**DESCRIPTION OF THE TASK**
In the entries below, the word "smoothstep" appears on some lines. Copy each of those lines.

+ + + +

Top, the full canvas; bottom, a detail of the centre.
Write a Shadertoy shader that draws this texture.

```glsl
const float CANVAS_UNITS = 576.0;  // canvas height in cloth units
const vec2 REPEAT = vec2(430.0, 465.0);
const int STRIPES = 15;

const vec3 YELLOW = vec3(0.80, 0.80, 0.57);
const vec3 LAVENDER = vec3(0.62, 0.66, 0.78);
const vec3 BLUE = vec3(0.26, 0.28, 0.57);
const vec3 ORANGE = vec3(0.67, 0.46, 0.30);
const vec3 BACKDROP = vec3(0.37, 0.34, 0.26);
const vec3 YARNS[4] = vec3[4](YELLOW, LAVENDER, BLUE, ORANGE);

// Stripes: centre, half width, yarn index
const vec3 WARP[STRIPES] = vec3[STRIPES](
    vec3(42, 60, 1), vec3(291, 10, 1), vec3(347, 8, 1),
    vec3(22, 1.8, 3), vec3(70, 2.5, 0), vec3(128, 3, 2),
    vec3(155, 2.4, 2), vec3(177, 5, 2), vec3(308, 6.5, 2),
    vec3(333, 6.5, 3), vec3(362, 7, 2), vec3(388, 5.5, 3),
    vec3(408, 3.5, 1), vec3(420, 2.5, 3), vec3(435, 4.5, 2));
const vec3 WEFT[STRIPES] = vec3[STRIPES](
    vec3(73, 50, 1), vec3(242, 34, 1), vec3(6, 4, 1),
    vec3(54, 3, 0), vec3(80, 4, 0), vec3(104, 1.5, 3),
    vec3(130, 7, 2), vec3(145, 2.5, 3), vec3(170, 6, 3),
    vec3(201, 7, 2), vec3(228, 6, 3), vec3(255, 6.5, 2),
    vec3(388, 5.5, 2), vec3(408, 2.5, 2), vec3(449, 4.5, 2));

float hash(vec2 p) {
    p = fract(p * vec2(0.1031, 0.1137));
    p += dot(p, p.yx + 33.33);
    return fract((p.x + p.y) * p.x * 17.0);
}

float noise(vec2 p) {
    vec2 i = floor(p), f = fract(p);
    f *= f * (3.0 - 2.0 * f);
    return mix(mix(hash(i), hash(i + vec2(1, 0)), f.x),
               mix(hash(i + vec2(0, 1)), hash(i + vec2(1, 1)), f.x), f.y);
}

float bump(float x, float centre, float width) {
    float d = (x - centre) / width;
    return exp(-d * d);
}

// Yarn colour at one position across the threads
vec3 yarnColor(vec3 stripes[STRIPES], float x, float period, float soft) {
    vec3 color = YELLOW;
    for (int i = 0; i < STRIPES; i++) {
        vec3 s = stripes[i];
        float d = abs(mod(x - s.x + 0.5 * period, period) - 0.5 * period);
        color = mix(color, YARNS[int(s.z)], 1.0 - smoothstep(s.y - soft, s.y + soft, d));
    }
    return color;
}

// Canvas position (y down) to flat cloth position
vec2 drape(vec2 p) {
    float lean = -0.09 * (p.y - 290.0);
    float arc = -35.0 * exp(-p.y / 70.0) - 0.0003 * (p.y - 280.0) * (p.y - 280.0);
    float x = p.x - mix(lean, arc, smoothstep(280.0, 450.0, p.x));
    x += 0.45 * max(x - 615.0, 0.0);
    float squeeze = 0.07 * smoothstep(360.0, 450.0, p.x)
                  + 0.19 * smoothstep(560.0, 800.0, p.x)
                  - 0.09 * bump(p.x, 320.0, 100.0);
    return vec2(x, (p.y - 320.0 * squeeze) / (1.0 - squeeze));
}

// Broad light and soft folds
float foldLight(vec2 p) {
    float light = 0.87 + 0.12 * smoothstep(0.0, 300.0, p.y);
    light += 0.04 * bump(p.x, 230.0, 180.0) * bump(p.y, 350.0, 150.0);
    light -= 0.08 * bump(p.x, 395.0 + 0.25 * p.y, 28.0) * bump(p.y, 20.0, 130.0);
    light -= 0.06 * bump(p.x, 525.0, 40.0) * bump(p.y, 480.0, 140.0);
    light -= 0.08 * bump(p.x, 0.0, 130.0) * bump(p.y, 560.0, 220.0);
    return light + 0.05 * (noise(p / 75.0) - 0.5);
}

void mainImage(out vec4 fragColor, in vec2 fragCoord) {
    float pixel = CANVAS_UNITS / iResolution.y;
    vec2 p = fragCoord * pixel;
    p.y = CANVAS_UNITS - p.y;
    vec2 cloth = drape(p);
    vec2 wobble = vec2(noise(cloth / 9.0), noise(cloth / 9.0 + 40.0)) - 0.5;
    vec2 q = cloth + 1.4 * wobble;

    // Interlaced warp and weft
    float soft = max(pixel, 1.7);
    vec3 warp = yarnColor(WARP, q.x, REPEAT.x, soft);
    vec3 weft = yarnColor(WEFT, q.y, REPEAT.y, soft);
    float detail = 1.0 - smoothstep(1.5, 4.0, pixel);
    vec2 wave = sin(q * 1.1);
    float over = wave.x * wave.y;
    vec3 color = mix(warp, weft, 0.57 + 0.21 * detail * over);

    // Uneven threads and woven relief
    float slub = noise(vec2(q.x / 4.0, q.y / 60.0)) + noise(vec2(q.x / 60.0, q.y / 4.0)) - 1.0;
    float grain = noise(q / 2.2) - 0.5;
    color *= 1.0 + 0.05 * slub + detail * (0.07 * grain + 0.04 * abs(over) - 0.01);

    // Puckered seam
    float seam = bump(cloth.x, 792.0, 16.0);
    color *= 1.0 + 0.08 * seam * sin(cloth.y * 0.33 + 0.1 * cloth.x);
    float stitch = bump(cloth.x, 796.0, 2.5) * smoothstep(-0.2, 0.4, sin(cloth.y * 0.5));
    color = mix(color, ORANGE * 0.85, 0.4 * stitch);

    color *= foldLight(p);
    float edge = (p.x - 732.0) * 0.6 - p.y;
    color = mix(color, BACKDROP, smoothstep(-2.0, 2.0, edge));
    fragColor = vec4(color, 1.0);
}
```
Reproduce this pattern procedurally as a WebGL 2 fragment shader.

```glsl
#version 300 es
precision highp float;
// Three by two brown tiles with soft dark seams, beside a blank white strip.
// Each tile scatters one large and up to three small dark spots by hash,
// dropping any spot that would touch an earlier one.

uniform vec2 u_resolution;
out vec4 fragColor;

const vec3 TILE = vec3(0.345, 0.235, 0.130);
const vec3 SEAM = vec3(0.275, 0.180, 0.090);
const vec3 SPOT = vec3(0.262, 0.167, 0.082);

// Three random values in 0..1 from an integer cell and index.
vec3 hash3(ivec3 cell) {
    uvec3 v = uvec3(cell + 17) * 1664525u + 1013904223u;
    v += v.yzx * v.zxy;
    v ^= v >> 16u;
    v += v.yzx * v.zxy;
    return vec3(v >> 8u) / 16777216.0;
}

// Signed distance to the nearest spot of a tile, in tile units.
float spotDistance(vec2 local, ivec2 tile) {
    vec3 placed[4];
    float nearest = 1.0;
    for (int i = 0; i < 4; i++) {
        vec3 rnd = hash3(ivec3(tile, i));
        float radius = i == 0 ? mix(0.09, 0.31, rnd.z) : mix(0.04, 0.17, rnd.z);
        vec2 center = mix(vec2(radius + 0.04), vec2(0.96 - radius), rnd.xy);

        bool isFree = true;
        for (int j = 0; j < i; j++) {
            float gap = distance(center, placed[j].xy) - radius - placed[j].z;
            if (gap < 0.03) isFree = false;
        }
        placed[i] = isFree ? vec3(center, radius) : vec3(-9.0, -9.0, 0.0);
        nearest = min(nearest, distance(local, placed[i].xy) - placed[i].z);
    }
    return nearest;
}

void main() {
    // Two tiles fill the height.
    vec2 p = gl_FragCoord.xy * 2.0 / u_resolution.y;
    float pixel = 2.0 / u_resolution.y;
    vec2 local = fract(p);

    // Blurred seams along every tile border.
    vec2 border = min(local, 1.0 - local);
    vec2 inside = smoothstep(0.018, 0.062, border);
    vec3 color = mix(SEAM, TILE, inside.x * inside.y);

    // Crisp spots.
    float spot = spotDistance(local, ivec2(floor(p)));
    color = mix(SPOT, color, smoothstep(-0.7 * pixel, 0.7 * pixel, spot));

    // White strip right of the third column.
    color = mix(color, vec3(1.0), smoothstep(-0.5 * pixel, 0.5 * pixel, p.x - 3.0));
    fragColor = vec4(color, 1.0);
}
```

+ + + +

**ANSWER TO THIS EXERCISE**
        color = mix(color, YARNS[int(s.z)], 1.0 - smoothstep(s.y - soft, s.y + soft, d));
    float x = p.x - mix(lean, arc, smoothstep(280.0, 450.0, p.x));
    float squeeze = 0.07 * smoothstep(360.0, 450.0, p.x)
                  + 0.19 * smoothstep(560.0, 800.0, p.x)
    float light = 0.87 + 0.12 * smoothstep(0.0, 300.0, p.y);
    float detail = 1.0 - smoothstep(1.5, 4.0, pixel);
    float stitch = bump(cloth.x, 796.0, 2.5) * smoothstep(-0.2, 0.4, sin(cloth.y * 0.5));
    color = mix(color, BACKDROP, smoothstep(-2.0, 2.0, edge));
    vec2 inside = smoothstep(0.018, 0.062, border);
    color = mix(SPOT, color, smoothstep(-0.7 * pixel, 0.7 * pixel, spot));
    color = mix(color, vec3(1.0), smoothstep(-0.5 * pixel, 0.5 * pixel, p.x - 3.0));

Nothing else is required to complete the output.